Suppose you’ve been working on for hours, but the file has been corrupted, deleted, or otherwise lost. It can feel like an enormous waste of time and effort.  Now, these tips will help you recover your Office documents in no time at all.


Use Document Recovery

Office 2016 comes with built-in features to help you recover your documents in the event that the software closes unexpectedly. This is the simplest method of getting your work back, so attempt this quick and easy procedure to see if it’s successful before you try any more complex methods.


As you can see above, I’ve foolishly clicked Don’t Save while exiting Microsoft Word, and I’ve lost a considerable amount of work on my document as a result. Fortunately, the application will temporarily hold a copy of the file in case of this occurrence.


To get it back, fire up Word once again and open a document — an earlier version of the file in question is ideal, but any will do. If you don’t see the document recovery pane as shown above, navigate to File > Manage Document > Recover Unsaved Documents.


You’ll be presented with a window displaying Office’s UnsavedFiles folder. Any documents that the software managed to recover will be present as ASD files — automatic backups used by the Office suite. As you can see, they’re unlabelled, so you’ll have to use the date they were last modified or trial and error to determine whether or not your document was rescued.

Reveal Temporary Files

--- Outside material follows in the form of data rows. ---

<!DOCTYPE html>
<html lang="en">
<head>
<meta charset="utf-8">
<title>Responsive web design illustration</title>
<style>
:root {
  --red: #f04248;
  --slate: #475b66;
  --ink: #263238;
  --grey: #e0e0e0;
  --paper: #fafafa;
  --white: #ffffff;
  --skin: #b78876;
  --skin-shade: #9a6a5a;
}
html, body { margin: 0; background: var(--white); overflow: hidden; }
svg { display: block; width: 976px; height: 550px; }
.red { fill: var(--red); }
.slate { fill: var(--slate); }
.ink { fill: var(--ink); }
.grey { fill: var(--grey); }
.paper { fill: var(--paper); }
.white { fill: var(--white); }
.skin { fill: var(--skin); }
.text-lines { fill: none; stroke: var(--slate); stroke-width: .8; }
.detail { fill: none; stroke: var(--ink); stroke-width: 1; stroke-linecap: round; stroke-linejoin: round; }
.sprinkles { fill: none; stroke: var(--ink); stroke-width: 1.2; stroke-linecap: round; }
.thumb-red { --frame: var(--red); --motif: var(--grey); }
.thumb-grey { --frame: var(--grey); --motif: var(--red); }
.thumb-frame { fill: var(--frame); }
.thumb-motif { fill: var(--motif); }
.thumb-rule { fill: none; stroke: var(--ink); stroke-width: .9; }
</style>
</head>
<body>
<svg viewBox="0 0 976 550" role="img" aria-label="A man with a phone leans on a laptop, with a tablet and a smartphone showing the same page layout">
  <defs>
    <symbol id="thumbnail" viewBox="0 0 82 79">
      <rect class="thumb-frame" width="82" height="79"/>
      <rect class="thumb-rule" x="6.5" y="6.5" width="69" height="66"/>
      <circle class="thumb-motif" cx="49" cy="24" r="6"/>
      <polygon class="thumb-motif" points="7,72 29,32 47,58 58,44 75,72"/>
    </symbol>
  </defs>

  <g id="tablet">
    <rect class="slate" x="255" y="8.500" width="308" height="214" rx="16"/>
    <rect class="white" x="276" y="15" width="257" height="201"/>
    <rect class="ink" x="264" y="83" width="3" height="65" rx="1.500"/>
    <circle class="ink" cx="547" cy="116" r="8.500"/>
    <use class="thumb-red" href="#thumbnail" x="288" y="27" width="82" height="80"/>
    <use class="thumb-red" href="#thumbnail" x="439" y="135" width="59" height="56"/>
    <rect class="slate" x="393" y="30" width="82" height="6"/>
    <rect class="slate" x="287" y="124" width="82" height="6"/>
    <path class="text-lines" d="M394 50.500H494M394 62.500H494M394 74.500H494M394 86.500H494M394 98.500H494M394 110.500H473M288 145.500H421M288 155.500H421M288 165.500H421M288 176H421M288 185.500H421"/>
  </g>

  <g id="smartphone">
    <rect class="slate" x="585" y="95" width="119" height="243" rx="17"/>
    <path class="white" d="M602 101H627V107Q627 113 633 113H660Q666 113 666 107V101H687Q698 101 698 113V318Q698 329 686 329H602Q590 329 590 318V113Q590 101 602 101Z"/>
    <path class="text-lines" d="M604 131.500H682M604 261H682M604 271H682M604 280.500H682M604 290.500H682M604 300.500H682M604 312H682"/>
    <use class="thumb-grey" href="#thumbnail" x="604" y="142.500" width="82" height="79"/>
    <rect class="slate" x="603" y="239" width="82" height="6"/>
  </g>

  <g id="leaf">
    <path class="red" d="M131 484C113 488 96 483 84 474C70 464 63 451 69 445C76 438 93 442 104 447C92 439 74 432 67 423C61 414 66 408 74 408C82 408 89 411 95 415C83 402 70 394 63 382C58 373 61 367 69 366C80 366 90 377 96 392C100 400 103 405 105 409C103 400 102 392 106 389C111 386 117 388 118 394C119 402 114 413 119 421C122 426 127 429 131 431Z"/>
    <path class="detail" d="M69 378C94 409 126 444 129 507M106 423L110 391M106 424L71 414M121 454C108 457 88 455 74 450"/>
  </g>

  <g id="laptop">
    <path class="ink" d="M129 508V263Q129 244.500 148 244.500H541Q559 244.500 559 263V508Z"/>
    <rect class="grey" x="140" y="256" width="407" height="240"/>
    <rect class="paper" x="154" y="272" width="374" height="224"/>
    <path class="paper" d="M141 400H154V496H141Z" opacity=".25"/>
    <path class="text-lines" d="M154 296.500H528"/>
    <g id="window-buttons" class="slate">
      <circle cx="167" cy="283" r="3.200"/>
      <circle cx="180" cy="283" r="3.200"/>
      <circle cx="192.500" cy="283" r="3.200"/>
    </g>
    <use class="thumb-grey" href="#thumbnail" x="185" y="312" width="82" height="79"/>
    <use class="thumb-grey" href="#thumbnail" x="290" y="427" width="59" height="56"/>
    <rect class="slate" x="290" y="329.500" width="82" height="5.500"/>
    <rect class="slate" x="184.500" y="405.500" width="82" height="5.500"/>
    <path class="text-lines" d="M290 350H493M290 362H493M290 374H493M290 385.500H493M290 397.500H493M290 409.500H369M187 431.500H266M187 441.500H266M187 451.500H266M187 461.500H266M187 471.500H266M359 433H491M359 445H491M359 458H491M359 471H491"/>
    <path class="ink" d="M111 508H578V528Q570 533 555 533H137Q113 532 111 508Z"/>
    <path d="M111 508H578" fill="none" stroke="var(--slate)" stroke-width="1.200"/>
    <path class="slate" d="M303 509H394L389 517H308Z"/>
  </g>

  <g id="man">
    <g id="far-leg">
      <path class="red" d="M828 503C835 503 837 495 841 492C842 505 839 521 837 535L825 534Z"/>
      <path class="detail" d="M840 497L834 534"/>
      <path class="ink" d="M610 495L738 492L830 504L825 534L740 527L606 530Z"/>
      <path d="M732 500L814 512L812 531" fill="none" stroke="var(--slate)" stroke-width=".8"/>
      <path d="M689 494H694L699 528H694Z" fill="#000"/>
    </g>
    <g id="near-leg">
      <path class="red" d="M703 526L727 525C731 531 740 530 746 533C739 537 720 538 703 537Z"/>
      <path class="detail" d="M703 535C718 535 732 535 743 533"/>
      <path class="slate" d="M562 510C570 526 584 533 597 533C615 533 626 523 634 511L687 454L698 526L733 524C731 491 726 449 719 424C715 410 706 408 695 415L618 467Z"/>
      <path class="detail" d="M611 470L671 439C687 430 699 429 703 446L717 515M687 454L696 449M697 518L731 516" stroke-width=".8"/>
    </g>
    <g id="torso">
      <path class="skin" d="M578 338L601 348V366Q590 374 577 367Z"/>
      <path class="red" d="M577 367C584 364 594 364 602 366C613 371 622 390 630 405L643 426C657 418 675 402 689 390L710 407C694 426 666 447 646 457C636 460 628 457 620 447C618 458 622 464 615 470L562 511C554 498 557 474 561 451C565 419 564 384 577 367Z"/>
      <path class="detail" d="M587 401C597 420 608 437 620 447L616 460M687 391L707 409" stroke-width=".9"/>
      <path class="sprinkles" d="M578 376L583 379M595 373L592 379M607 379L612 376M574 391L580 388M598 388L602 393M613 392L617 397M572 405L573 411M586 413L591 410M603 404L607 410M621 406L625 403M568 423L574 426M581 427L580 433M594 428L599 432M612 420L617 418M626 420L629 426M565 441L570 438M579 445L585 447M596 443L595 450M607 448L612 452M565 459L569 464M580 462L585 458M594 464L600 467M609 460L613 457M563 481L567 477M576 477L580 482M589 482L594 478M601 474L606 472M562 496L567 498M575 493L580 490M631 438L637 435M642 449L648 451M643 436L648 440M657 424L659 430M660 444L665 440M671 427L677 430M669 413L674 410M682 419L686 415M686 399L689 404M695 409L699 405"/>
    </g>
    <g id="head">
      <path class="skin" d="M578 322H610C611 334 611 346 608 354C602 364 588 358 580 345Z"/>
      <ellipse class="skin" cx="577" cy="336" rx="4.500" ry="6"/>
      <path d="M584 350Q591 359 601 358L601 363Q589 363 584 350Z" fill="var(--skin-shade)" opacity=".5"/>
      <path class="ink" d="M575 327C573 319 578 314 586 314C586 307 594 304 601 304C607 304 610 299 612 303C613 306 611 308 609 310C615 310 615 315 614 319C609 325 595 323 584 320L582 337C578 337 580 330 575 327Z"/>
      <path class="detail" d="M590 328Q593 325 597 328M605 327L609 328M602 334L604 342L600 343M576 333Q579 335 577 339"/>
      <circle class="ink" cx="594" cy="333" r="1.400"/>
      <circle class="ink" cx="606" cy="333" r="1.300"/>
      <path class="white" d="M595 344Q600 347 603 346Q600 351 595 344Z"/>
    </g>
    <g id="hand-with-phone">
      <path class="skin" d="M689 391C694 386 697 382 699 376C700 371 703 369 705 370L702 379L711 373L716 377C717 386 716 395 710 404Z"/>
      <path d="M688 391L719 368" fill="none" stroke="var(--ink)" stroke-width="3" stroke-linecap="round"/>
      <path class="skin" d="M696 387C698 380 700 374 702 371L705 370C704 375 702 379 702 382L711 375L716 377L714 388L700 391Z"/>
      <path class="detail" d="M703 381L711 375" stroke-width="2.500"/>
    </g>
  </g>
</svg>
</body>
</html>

Documents that have been corrupted or deleted sometimes leave behind temporary versions that contain most, if not all, the content of the original. These temporary files are typically hidden from the user, but it’s easy to uncover them once you know how.

Type File Explorer Options  into the search bar and open the corresponding Control Panel result. Switch to the View tab and find the Hidden files and folders radio toggle in the Advanced settings section.


Change this toggle to Show hidden files, folders and drives, as highlighted above. Now, head to the folder where your corrupted or deleted file was saved and look out for file names that begin with a tilde and end with a .tmp extension.

Once you’ve found a file that matches your expectations in terms of file size and date modified, rename it and replace the extension with .docx for versions of Word post 2007 or .doc for earlier iterations. Open it up and see whether it’s the file you were looking for — and don’t forget to go back and change the radio toggle toDon’t show hidden files, folders of drives once you’re done.

Check the Recycle Bin

This may seem obvious, but it’s easy to overlook in a panic. Unless you’ve recently emptied it, your Recycle Bin will contain all files that have recently been deleted. That includes documents you’ve removed manually, as well as temporary files like the ones detailed in the above section of this article, so make sure your File Explorer Options are set to Show hidden files, folders and drives when you check in.


The Recycle Bin can be a real life-saver for users working with Microsoft’s online services like OneDrive and Office 365. If you’re using a personal account, deleted files can be recovered by heading to the Recycle Bin and using the Restorefunction. However, if you’re on an enterprise account, you’ll likely have to speak to an administrator in order to have the files recovered.

With these options enabled, you’re giving yourself the best chance of having a backup of your work.